The vividly descriptive and flowing - almost poetic - prose style I enjoyed so much during my experiences with the Otori series is still very much there - that alone made this book worth reading at least once, for me. That said, I would only recommend it to someone who already has an appreciation for the writing style, or someone who h This book was That said, I would only recommend it to someone who already has an appreciation for the writing style, or someone who has a deep love of Japanese history and culture - if you pick up Blossoms and Shadows looking for a great story, you'll likely find yourself disappointed.

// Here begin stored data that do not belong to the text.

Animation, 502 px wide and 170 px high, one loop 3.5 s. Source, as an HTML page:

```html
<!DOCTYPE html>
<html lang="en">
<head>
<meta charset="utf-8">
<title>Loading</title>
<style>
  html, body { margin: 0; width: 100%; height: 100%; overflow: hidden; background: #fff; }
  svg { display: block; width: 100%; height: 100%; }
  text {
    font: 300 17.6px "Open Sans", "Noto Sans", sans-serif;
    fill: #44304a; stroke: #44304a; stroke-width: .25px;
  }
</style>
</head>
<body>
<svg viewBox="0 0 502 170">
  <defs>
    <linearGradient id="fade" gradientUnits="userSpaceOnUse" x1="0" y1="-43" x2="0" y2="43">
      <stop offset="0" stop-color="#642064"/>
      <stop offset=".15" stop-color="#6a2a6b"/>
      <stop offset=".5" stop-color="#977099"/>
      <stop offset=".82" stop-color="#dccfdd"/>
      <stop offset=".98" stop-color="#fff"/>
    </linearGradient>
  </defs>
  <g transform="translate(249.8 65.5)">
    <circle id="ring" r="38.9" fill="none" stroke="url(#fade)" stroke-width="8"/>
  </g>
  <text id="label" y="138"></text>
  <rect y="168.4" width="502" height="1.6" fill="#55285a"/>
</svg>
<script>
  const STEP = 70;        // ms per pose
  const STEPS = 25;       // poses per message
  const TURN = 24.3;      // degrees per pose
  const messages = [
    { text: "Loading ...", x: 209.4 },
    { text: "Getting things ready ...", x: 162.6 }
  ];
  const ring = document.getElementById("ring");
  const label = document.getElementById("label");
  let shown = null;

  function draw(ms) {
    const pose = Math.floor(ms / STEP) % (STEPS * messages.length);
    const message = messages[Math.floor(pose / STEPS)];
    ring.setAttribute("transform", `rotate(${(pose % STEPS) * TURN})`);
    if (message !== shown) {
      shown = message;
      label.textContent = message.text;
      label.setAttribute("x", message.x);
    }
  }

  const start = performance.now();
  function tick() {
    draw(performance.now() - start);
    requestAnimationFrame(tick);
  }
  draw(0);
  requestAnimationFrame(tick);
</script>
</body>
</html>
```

The story itself was Blossoms and Shadows' weakest point, with consistently poor pacing, underdeveloped characters, and a heroine I felt very little for in the way of sympathy or support. Huge chunks of the book felt like they dragged on forever without anything of interest or import actually happening - you could literally have pulled out whole chapters, and nothing of value would have been lost.

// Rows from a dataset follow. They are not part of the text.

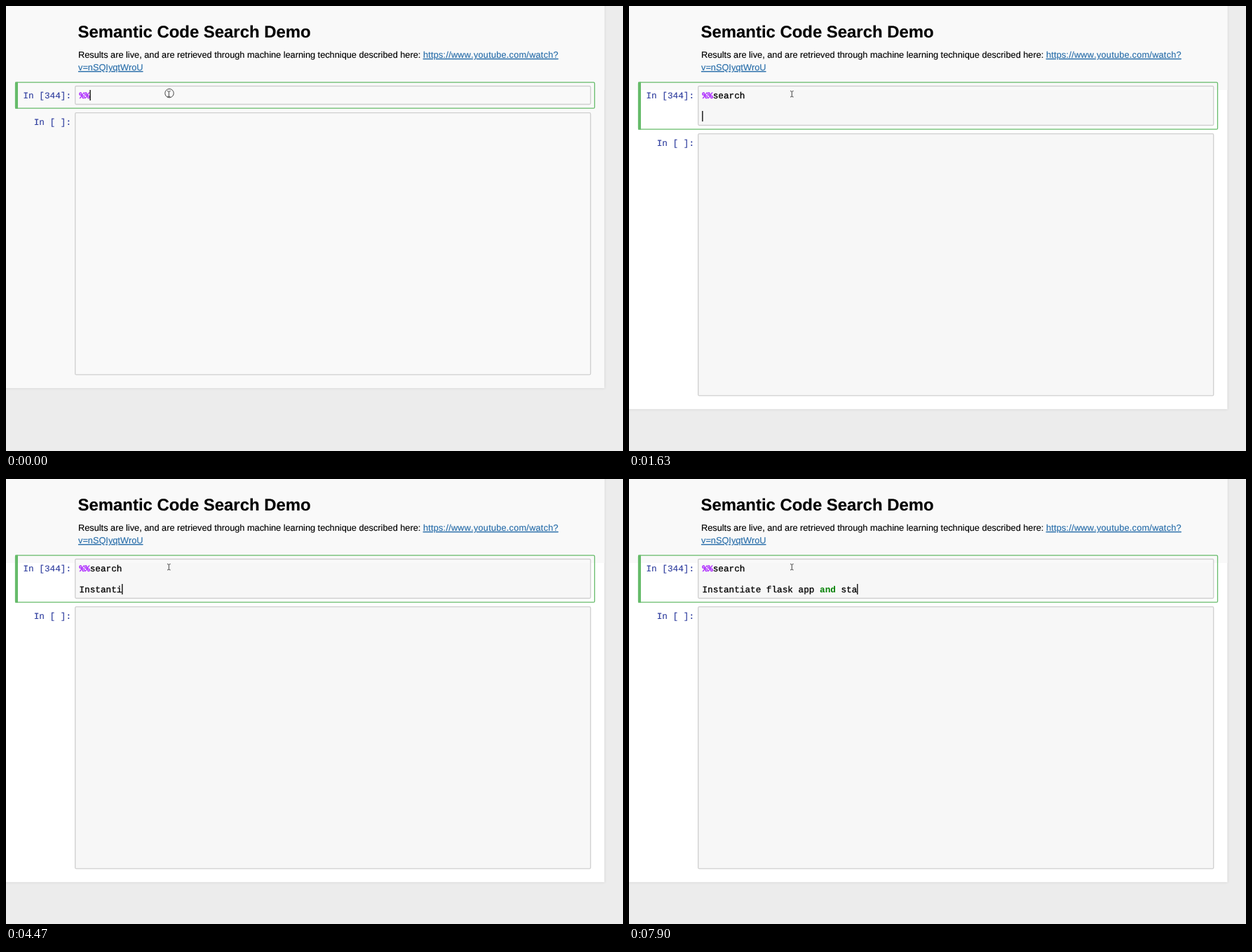
Write an HTML page that moves like this. It is 880x636 px and loops after 8 s.

```html
<!DOCTYPE html>
<html lang="en">
<head>
<meta charset="utf-8">
<title>Semantic Code Search Demo</title>
<style>
  html, body { margin: 0; width: 100%; height: 100%; overflow: hidden; background: #ececec; }
  svg { display: block; }
  text { font: 12.75px "Liberation Sans", Arial, sans-serif; font-kerning: none;
         text-rendering: geometricPrecision; white-space: pre; stroke: #000; stroke-width: .15px; }
  .title { font-size: 23.9px; font-weight: bold; }
  .link { fill: #296eaa; stroke: #296eaa; text-decoration: underline; }
  .wide { letter-spacing: .22px; }
  .mono { font: 12.7px "Liberation Mono", "Courier New", monospace; }
  .prompt { fill: #303f9f; stroke: #303f9f; text-anchor: end; }
  .code { stroke-width: .3px; }
  .magic { fill: #a2f; stroke: #a2f; stroke-width: .5px; }
  .keyword { fill: #008000; stroke: none; font-weight: bold; }
  .box { fill: none; stroke: #cfcfcf; stroke-width: 1.3px; }
  .pointer { fill: none; stroke: #444; }
  #page { filter: drop-shadow(0 .5px 1.5px rgba(87, 87, 87, .25)); }
</style>
</head>
<body>
<svg width="880" height="636" viewBox="0 0 880 636">
  <rect id="page" x="-9" y="-9" width="862.5"/>
  <rect id="activeFill" x="98.7" y="114.5" width="735"/>
  <rect id="emptyFill" x="98.7" width="735" height="374.2"/>
  <rect width="853.5" height="120" fill="#f9f9f9"/>

  <text class="title" x="102.6" y="45">Semantic Code Search Demo</text>
  <text x="103" y="74">Results are live, and are retrieved through machine learning technique described here: <tspan class="link wide">https://www.youtube.com/watch?</tspan></text>
  <text class="link" x="103" y="92">v=nSQIyqtWroU</text>

  <rect id="activeFrame" x="13.5" y="109.2" width="826" rx="1.5" fill="none" stroke="#66bb6a" stroke-width="1.3"/>
  <rect id="activeBar" x="13" y="108.7" width="4" fill="#66bb6a"/>
  <rect id="activeBox" class="box" x="98.7" y="114.5" width="735" rx="1.5"/>
  <text class="mono prompt" x="93" y="131.5">In [344]:</text>
  <text class="mono code" x="104.5" y="131.5"><tspan class="magic">%%</tspan><tspan id="command"></tspan></text>
  <text class="mono code" x="104.5" y="161.5"><tspan id="before"></tspan><tspan id="word"></tspan><tspan id="after"></tspan></text>
  <rect id="caret" width="1.3" height="15"/>

  <g id="emptyCell">
    <rect class="box" x="98.7" y="152.7" width="735" height="374.2" rx="1.5"/>
    <text class="mono prompt" x="93" y="169.7">In [ ]:</text>
  </g>

  <path class="pointer" d="M230 121.5q2 0 2.3 1q.3-1 2.3-1M232.3 122v7.5M230 130q2 0 2.3-1q.3 1 2.3 1"/>
  <circle id="click" class="pointer" cx="233" cy="124.7" r="6.2"/>
</svg>
<script>
const LOOP = 8000, LINE = 15, CHAR = 7.62;
const SCRIPT = "%%search\n\nInstantiate flask app and sta";
const WORD_AT = 22;

// [time in ms, characters typed so far]
const KEYS = [
  [0, 2], [450, 3], [600, 4], [745, 6], [890, 7], [1040, 8], [1330, 9], [1630, 10],
  [2680, 11], [2830, 12], [2970, 13], [3870, 14], [4170, 16], [4470, 18],
  [5070, 19], [5220, 20], [5360, 22], [5660, 23], [5810, 24], [5960, 26],
  [6110, 27], [6260, 28], [6410, 30], [6560, 31], [6710, 32], [6860, 33],
  [7010, 34], [7150, 36], [7300, 37], [7600, 38], [7900, 39]
];
const CARET_OFF = [[2230, 2680], [3420, 3870]];
const PAGE_FILL = ["#f9f9f9", "#fff", "#fff"];
const INPUT_FILL = ["#f9f9f9", "#f6f8f7", "#f7f7f7"];

const $ = id => document.getElementById(id);
const set = (id, attrs) => {
  for (const name in attrs) $(id).setAttribute(name, attrs[name]);
};
const show = (id, visible) => set(id, { visibility: visible ? "visible" : "hidden" });

function draw(t) {
  const typed = KEYS.findLast(([time]) => time <= t)[1];
  const lines = SCRIPT.slice(0, typed).split("\n");
  const row = lines.length - 1;
  const grow = row * LINE;
  const query = lines[2] || "";
  const word = query.slice(WORD_AT, WORD_AT + 3);

  set("page", { height: 555.3 + grow, fill: PAGE_FILL[row] });
  set("activeFill", { height: 26 + grow, fill: INPUT_FILL[row] });
  set("activeBox", { height: 26 + grow });
  set("activeFrame", { height: 37 + grow });
  set("activeBar", { height: 38 + grow });
  set("emptyFill", { y: 152.7 + grow, fill: INPUT_FILL[row] });
  set("emptyCell", { transform: `translate(0 ${grow})` });

  $("command").textContent = lines[0].slice(2);
  $("before").textContent = query.slice(0, WORD_AT);
  $("word").textContent = word;
  $("after").textContent = query.slice(WORD_AT + 3);
  set("word", { class: word === "and" ? "keyword" : "" });

  set("caret", { x: 104.2 + lines[row].length * CHAR, y: 120 + grow });
  show("caret", !CARET_OFF.some(([from, to]) => t >= from && t < to));
  show("click", t < 150);
}

function tick() {
  draw(performance.now() % LOOP);
  requestAnimationFrame(tick);
}
tick();
</script>
</body>
</html>
```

It didn't help that the utterly Olympian cast of characters essentially boiled down to a whole host of tongue-twisting names with no substance to back them up. There were a sparse few names I could link to any actual character, meaning that more often than not I had to refer to the cast list at the start of the book to have any idea who I was reading about at any one time. I tried, in my mind, to give Lian Hearn some leeway based on the fact that this was a historical fiction book - it made sense that there would be a lot of characters, and it must be hard to develop fully fleshed out personalities for each of them.
But in the end that doesn't matter to me - what matters is I was kept from enjoying the book because I had no one in the story to connect with. Now some people might be thinking, "Wait, what about Tsuru? Yes, Tsuru had personality and character development and all that jazz, but how am I meant to sympathise with a character who is so unbelievably selfish? I found Tsuru very unlikable - she did not make a good heroine.

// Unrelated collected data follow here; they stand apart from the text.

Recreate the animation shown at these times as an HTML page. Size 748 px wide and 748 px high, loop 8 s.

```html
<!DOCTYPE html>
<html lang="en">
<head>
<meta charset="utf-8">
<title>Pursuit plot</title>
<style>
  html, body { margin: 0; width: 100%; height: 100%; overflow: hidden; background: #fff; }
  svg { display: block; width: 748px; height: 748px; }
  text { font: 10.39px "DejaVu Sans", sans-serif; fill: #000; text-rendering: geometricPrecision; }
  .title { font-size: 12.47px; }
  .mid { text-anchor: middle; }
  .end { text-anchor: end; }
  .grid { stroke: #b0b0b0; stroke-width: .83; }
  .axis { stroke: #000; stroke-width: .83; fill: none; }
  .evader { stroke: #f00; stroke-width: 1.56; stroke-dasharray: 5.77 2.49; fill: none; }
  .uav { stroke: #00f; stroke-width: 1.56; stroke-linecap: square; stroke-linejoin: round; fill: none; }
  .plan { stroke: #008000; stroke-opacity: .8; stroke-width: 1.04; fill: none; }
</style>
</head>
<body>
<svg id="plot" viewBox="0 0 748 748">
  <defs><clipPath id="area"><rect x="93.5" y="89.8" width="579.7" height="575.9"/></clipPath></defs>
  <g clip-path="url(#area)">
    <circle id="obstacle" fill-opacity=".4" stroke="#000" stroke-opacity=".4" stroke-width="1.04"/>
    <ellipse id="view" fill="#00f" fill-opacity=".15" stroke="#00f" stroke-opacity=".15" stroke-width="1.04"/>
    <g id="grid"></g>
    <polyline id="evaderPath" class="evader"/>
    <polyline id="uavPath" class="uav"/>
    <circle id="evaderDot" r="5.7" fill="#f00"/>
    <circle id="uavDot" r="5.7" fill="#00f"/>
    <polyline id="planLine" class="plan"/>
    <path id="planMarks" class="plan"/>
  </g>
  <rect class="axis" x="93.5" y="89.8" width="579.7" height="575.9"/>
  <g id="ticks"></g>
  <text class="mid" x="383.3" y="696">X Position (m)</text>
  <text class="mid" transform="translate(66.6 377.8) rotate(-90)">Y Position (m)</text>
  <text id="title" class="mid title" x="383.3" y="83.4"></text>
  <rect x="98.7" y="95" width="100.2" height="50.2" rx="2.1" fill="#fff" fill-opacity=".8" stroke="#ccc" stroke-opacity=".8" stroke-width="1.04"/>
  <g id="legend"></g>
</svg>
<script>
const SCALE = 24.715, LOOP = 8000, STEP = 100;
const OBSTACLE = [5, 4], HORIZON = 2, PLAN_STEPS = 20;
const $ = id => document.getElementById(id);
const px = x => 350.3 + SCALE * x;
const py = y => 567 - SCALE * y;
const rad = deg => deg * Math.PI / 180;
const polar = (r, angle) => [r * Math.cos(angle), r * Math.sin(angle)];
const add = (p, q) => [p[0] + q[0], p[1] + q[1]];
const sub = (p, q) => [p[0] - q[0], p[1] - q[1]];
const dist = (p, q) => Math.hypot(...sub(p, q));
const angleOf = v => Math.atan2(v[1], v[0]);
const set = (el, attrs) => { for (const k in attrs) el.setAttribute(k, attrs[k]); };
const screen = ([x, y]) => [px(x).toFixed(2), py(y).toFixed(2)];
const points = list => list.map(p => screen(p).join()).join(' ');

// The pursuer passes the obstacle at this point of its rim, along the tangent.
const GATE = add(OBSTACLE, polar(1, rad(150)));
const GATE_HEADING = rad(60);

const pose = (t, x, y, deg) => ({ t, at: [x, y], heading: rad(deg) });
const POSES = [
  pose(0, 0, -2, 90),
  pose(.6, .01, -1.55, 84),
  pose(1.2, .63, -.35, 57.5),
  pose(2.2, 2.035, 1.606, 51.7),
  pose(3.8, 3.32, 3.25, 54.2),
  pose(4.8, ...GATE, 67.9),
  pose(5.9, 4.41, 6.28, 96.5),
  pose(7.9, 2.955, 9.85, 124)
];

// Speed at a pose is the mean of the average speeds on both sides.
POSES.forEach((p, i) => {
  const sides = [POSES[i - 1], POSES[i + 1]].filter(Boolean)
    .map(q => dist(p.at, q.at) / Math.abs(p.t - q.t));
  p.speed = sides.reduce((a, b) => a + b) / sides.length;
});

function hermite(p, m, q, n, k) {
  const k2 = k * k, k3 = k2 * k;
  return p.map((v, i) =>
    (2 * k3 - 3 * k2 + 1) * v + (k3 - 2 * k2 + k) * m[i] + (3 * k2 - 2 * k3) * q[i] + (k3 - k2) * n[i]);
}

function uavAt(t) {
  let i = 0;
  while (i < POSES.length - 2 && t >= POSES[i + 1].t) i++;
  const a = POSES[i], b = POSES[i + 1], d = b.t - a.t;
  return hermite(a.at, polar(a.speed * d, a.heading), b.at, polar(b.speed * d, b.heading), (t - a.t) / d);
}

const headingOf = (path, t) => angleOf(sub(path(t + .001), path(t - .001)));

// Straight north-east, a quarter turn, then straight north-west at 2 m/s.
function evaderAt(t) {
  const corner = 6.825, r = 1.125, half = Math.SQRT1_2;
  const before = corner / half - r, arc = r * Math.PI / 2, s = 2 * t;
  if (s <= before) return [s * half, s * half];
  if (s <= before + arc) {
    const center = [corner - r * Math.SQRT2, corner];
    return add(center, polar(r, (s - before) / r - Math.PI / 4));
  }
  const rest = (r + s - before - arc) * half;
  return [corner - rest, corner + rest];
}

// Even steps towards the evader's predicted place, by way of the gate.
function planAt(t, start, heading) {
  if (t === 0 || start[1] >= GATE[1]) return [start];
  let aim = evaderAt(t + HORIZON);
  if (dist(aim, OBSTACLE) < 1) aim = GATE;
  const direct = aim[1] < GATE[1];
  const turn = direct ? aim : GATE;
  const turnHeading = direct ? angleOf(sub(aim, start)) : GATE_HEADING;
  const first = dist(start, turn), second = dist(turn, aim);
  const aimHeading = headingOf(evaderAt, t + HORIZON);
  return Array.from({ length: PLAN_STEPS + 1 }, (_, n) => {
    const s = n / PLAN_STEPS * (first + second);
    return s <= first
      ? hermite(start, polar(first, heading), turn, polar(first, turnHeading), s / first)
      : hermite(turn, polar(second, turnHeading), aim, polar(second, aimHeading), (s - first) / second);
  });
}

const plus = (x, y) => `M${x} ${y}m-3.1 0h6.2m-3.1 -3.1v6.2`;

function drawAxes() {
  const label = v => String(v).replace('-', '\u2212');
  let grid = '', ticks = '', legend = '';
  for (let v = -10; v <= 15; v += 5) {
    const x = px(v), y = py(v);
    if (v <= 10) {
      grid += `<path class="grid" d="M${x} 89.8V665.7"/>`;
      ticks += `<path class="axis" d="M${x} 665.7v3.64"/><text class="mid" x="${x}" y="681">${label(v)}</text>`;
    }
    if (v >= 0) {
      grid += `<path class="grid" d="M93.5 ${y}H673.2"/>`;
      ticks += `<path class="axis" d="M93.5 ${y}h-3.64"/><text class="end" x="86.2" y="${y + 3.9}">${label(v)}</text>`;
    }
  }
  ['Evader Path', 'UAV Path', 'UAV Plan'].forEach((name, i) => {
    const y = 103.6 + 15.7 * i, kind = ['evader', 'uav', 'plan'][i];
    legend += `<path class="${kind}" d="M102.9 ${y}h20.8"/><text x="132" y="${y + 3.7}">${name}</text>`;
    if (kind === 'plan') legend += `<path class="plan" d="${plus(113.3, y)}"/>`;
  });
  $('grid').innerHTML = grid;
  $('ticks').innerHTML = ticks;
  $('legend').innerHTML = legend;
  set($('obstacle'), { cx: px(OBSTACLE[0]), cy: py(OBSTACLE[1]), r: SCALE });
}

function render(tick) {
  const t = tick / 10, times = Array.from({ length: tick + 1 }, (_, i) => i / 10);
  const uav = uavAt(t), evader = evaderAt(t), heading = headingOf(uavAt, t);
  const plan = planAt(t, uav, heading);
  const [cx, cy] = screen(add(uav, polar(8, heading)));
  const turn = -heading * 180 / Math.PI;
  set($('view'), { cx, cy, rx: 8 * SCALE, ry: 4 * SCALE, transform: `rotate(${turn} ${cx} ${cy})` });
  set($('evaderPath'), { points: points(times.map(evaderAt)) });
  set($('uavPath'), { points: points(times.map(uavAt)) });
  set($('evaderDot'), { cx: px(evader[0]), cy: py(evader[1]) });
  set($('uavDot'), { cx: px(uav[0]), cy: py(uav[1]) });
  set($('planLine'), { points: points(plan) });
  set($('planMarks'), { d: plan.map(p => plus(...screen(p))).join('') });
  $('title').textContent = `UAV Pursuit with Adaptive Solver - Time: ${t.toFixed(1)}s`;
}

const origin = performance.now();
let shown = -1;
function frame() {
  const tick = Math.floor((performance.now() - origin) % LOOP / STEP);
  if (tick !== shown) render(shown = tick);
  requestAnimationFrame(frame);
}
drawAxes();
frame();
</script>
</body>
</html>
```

I can understand her wanting women to be equal to men, but the way she goes about it is akin to a kid having a tantrum. The fact that she willingly and repeatedly sleeps with her own uncle is creepy beyond words, and only serves to further remove her from my affections. Call it my Western mindset, call it my modern standards - I don't care.
There is no excuse anyone could give for this incest that would make me view it as anything but wrong.
http://amelunxen.de/plugins/11-wie-man.php I will say that as a lover of all things Japanese, I enjoyed how immersive the setting was - sometimes I could picture the scenes so clearly it was almost like I'd been there myself. Blossoms and Shadows also gave me a good feel for Japanese history around the time of it's Westernisation, though I couldn't always follow exactly what was going on for example, I never did figure out whether the 'young radicals' were for or against the foreigners in the end. They all wanted to kill them and drive them out, but then there were characters like Monta, who wanted to revolutionise Japan in their image too Very confusing.
Bottom line, it has it's ups and downs.
Overall, the story wasn't up to much, but the writing itself was beautiful. This book was a huge disappointment. I've really enjoyed Lian Hearn's Tales of the Otori series, and I'm a very big fan of historical fiction, so I was really looking forward to reading this book. I know basically nothing about the history of Japan, and was expecting this book to enlighten and entertain me about Japan in much the same way as Sharon Kay Penman has about England under the reign of Henry II.
Alas, it was not to be. Lian Hearn should stick to writing lightweight fantasy novels and leave This book was a huge disappointment.